We chatted for the first mile where I learned that his dog – weimaraner named Bailey (not the one from Bailey’s Doggie Dash) – was five years old, just a year old than my two pups. She loves the water and behaves well on a leash; so well in fact that the guy (funny how I know his dog’s name but never learned his!) had the handle of his flexi-lead in his shorts pocket the whole time. If I tried that with my dogs they’d rip my shorts right off me!

With Haven and Beacon leading the way we cruised past the first mile marker in 6:45, a very fast pace for me. The course then ascended a moderate hill and Bailey’s owner exlaimed “Uh oh Bailey, daddy’s not feeling too good!” and sure enough, he began to fall back as my dogs pulled me upward. Going down the hill my feet were burning – I realized that I hadn’t tied my shoelaces tight enough and the soles of my feet were sliding along the bed of my shoe.

Mile two was the beginning of an undulating portion of the course, most of which was run on paved pedestrian paths. With nobody to chase, Haven and Beacon slowed their pace and were no longer pulling me up the hills. Around mile 2.5 Bailey and her owner caught up with us and we ran side-by-side for the next half mile. This time we didn’t say anything as we all needed to conserve our oxygen.

Somehow I must’ve programmed my dogs for a 5K distance (maybe they read my blog?) because soon after we passed the third mile marker (in 21:50, not bad!) they slowed waaaay down. Bailey and her runner kept their momentum going and pulled steadily away from us as I was forced to drag Haven and Beacon forward! Those lazy dogs. 🙂 Finally they realized I wasn’t going to stop and they ran beside me the rest of the way.

We passed some pedestrians going the opposite way to relayed to me that the guy ahead of me “was very concerned that I would catch him”, but I told them he had nothing to worry about. Not only were my dogs worn out, I was out of energy as well and we struggled most of the last mile. After passing Amanda with her camera, we finally reached the finish line! Sure enough Bailey had won and Haven and Beacon shared second place just one minute behind in 30:29. It was about five minutes until the next runners began showing up. Walkers continued to trickle into the finish for the next hour.

The organizers thought of everything, providing water (for both humans and canines), bagels, bananas, donuts, and dog treats for the finishers.
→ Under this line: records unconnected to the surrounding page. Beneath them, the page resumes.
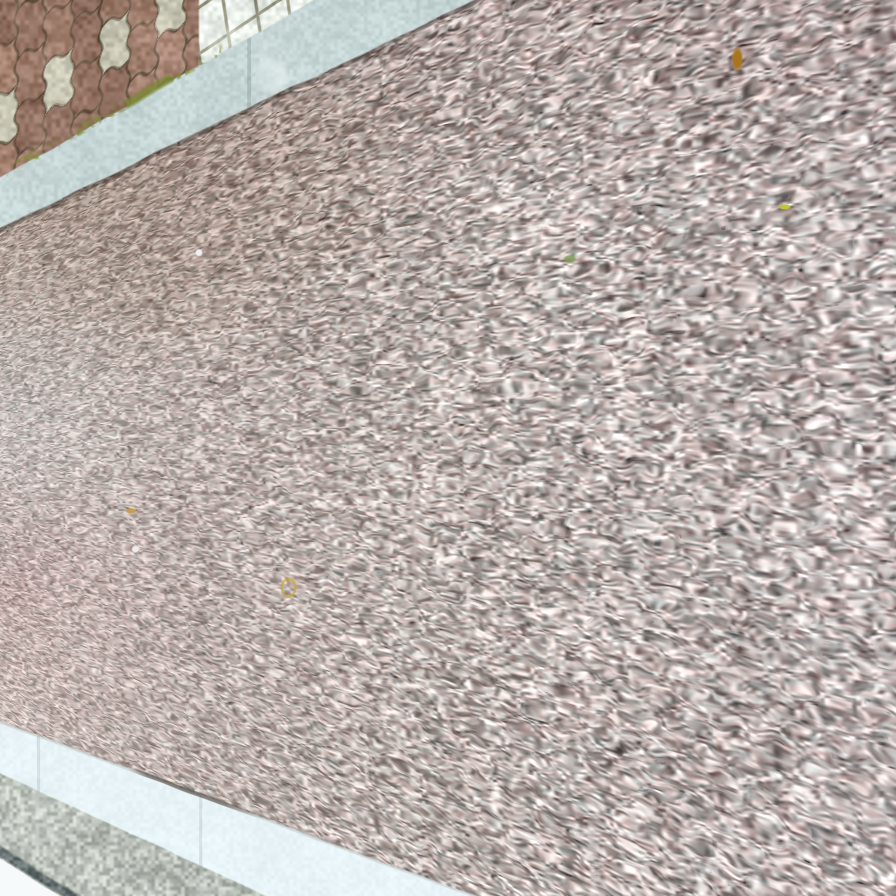
Reproduce this texture procedurally as a three.js fragment shader.

```glsl
// Pinkish aggregate path narrowing to the left between pale curbs, with brick paving in a corner.
varying vec2 vUv;

vec3 hash3(vec2 p) {
  vec3 q = fract(vec3(p.xyx) * vec3(0.1031, 0.1030, 0.0973));
  q += dot(q, q.yxz + 33.33);
  return fract((q.xxy + q.yzz) * q.zyx);
}

vec3 noise3(vec2 p) {
  vec2 i = floor(p), f = fract(p);
  f = f * f * (3.0 - 2.0 * f);
  return mix(mix(hash3(i), hash3(i + vec2(1.0, 0.0)), f.x),
             mix(hash3(i + vec2(0.0, 1.0)), hash3(i + 1.0), f.x), f.y);
}

float above(float d) { return smoothstep(-0.0016, 0.0016, d); }

float spot(vec2 p, vec2 center, vec2 size) {
  return 1.0 - smoothstep(0.6, 1.2, length((p - center) / size));
}

float seam(float d, float width) { return 1.0 - smoothstep(0.4 * width, width, abs(d)); }

// Stones stretch sideways and grow with distance from the vanishing point.
vec3 aggregate(vec2 p) {
  float depth = p.x + 0.648;
  float along = log(depth);
  vec2 g = vec2(along, (p.y - 0.434) / depth + 0.1 * along) + 3.0;
  g += (noise3(g * vec2(75.0, 120.0) + 11.0).xy - 0.5) * vec2(0.008, 0.005);
  vec3 fine = noise3(g * vec2(200.0, 430.0)) - 0.5;
  vec3 coarse = noise3(g * vec2(120.0, 270.0) + 37.0) - 0.5;
  vec3 broad = noise3(p * 9.0 + 4.0) - 0.5;
  float contrast = mix(0.62, 1.05, smoothstep(0.0, 0.7, p.x));

  vec3 color = mix(vec3(0.735, 0.692, 0.668), vec3(0.725, 0.688, 0.682), p.x);
  float shade = 1.0 - smoothstep(0.0, 1.0, length((p - vec2(0.12, 0.80)) / vec2(0.5, 0.3)));
  color -= vec3(0.07, 0.095, 0.115) * shade;
  color -= vec3(0.05, 0.065, 0.065) * smoothstep(0.72, 1.0, p.y);
  vec2 haze = p - vec2(0.0, 0.53);
  color += vec3(0.03, 0.055, 0.065) * exp(-dot(haze, haze) * 45.0);
  color += vec3(0.02, -0.025, -0.015) * exp(-length(p - vec2(0.02, 0.35)) * 8.0);
  color += 0.05 * exp(-length(p - vec2(0.04, 0.21)) * 11.0);
  color += 0.02 * broad.x;

  float tone = 0.50 * fine.x + 0.30 * coarse.x;
  float tint = 0.07 * fine.y + 0.06 * coarse.y;
  color += contrast * (tone + tint * vec3(0.6, -0.3, -0.3));
  float pit = smoothstep(0.2, 0.42, coarse.z) * smoothstep(0.0, 0.3, fine.z);
  return color - pit * contrast * vec3(0.16, 0.15, 0.14);
}

// Interlocking bricks in staggered columns, beside a strip of white blocks.
vec3 paving(vec2 p) {
  vec3 grit = noise3(p * 200.0) - 0.5;
  vec3 stain = noise3(p * 45.0) - 0.5;
  float drop = 1.0 - p.y + 0.67 * p.x;
  float zigzag = 0.002 * sin(drop * 230.0);
  vec2 b = vec2((p.x + 0.013 + zigzag) / 0.0313, (drop - 0.107) / 0.055);
  float odd = mod(floor(b.x), 2.0);
  b.y += 0.5 * odd + 0.07 * sin(b.x * 6.28);
  vec2 cell = floor(b), f = abs(fract(b) - 0.5);
  vec3 rnd = hash3(cell + 20.0);

  vec3 color = mix(vec3(0.49, 0.37, 0.32), vec3(0.67, 0.53, 0.46), rnd.x);
  float cream = step(odd, 0.5) * step(abs(cell.y), 0.5);
  color = mix(color, vec3(0.78, 0.77, 0.70), cream);
  float joint = max(smoothstep(0.42, 0.49, f.x), smoothstep(0.45, 0.49, f.y));
  color = mix(color, vec3(0.33, 0.29, 0.22), (0.6 + 0.5 * stain.z) * joint);

  vec2 w = vec2((p.x - 0.222 + 0.15 * (p.y - 0.94)) / 0.036, (drop - 0.157) / 0.052);
  vec2 e = abs(fract(w) - 0.5);
  float gap = max(smoothstep(0.42, 0.48, e.x), smoothstep(0.44, 0.48, e.y));
  vec3 block = mix(vec3(0.91, 0.93, 0.91), vec3(0.50, 0.49, 0.39), (0.65 + 0.6 * stain.y) * gap);
  color = mix(color, block, above(p.x - 0.222));
  return color + 0.16 * grit.x + 0.10 * stain.x;
}

void main() {
  vec2 p = vUv;
  vec3 grit = noise3(p * 240.0) - 0.5;
  vec3 patchy = noise3(p * 34.0) - 0.5;
  float ragged = 0.003 * patchy.x;
  vec3 color = aggregate(p);

  // Leaves and pale chips on the path
  color = mix(color, vec3(0.66, 0.46, 0.12), spot(p, vec2(0.823, 0.934), vec2(0.006, 0.013)));
  color = mix(color, vec3(0.50, 0.62, 0.34), 0.8 * spot(p, vec2(0.636, 0.711), vec2(0.007, 0.005)));
  color = mix(color, vec3(0.74, 0.78, 0.22), spot(p, vec2(0.876, 0.769), vec2(0.007, 0.003)));
  color = mix(color, vec3(0.77, 0.62, 0.30), spot(p, vec2(0.146, 0.430), vec2(0.006, 0.003)));
  color = mix(color, vec3(0.95), spot(p, vec2(0.222, 0.718), vec2(0.004)));
  color = mix(color, vec3(0.93), spot(p, vec2(0.151, 0.387), vec2(0.004)));
  float ring = length((p - vec2(0.322, 0.344)) / vec2(0.8, 1.0)) - 0.0095;
  color = mix(color, vec3(0.78, 0.65, 0.25), 0.7 * seam(ring, 0.0024));

  // Upper curb and paving
  float inner = p.y - 0.746 - 0.481 * p.x + ragged;
  float outer = p.y - 0.802 - 0.563 * p.x + ragged;
  vec3 curb = vec3(0.775, 0.84, 0.838) + 0.09 * grit.x + 0.05 * patchy.y;
  curb = mix(curb, vec3(0.89, 0.93, 0.92), spot(p, vec2(0.302, 0.915), vec2(0.02)) * (0.45 + patchy.z));
  curb -= 0.10 * seam(p.x - 0.278, 0.003);
  color *= 1.0 - 0.3 * seam(inner + 0.002, 0.005);
  color = mix(color, curb, above(inner));
  color = mix(color, paving(p), above(outer));
  float moss = seam(outer - 0.003, 0.008) * smoothstep(0.05, 0.25, patchy.z + 0.5 * grit.y);
  color = mix(color, vec3(0.48, 0.54, 0.20), 0.75 * moss * above(0.25 - p.x));

  // Lower curb, rough concrete and the bright corner
  float top = 0.195 - 0.368 * p.x - p.y + 0.5 * ragged;
  float base = 0.137 - 0.46 * p.x - p.y + 0.5 * ragged;
  float corner = 0.047 - 0.63 * p.x - p.y + ragged;
  vec3 slab = vec3(0.91, 0.957, 0.968) + 0.04 * grit.x + 0.02 * patchy.y;
  slab -= 0.08 * (seam(p.x - 0.043, 0.0025) + seam(p.x - 0.224, 0.0025));
  color = mix(color, slab, above(top));
  float crack = smoothstep(0.14, 0.17, p.x) * (1.0 - smoothstep(0.24, 0.30, p.x));
  color = mix(color, vec3(0.36, 0.33, 0.31), seam(top, 0.0035) * (0.15 + 0.55 * crack));
  vec3 concrete = vec3(0.73, 0.755, 0.725) + 0.27 * grit.x + 0.08 * patchy.z;
  color = mix(color, concrete, above(base));
  color = mix(color, vec3(0.40, 0.44, 0.44) + 0.25 * grit.y, seam(corner + 0.002, 0.009));
  color = mix(color, vec3(0.97, 0.98, 0.98), above(corner - 0.006));

  gl_FragColor = vec4(clamp(color, 0.0, 1.0), 1.0);
}
```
Haven and Beacon eagerly helped themselves to some water while I shared a banana with Haven. After eating my peanut-covered donut, the dogs both got some treats and then finally I remembered to drink some water myself. Once we got home Amanda had the three of us pose for the obligatory post-race photo, all sporting our event t-shirt and bandanas. Haven and Beacon are now fast asleep at my feet. 🙂 What a fun race!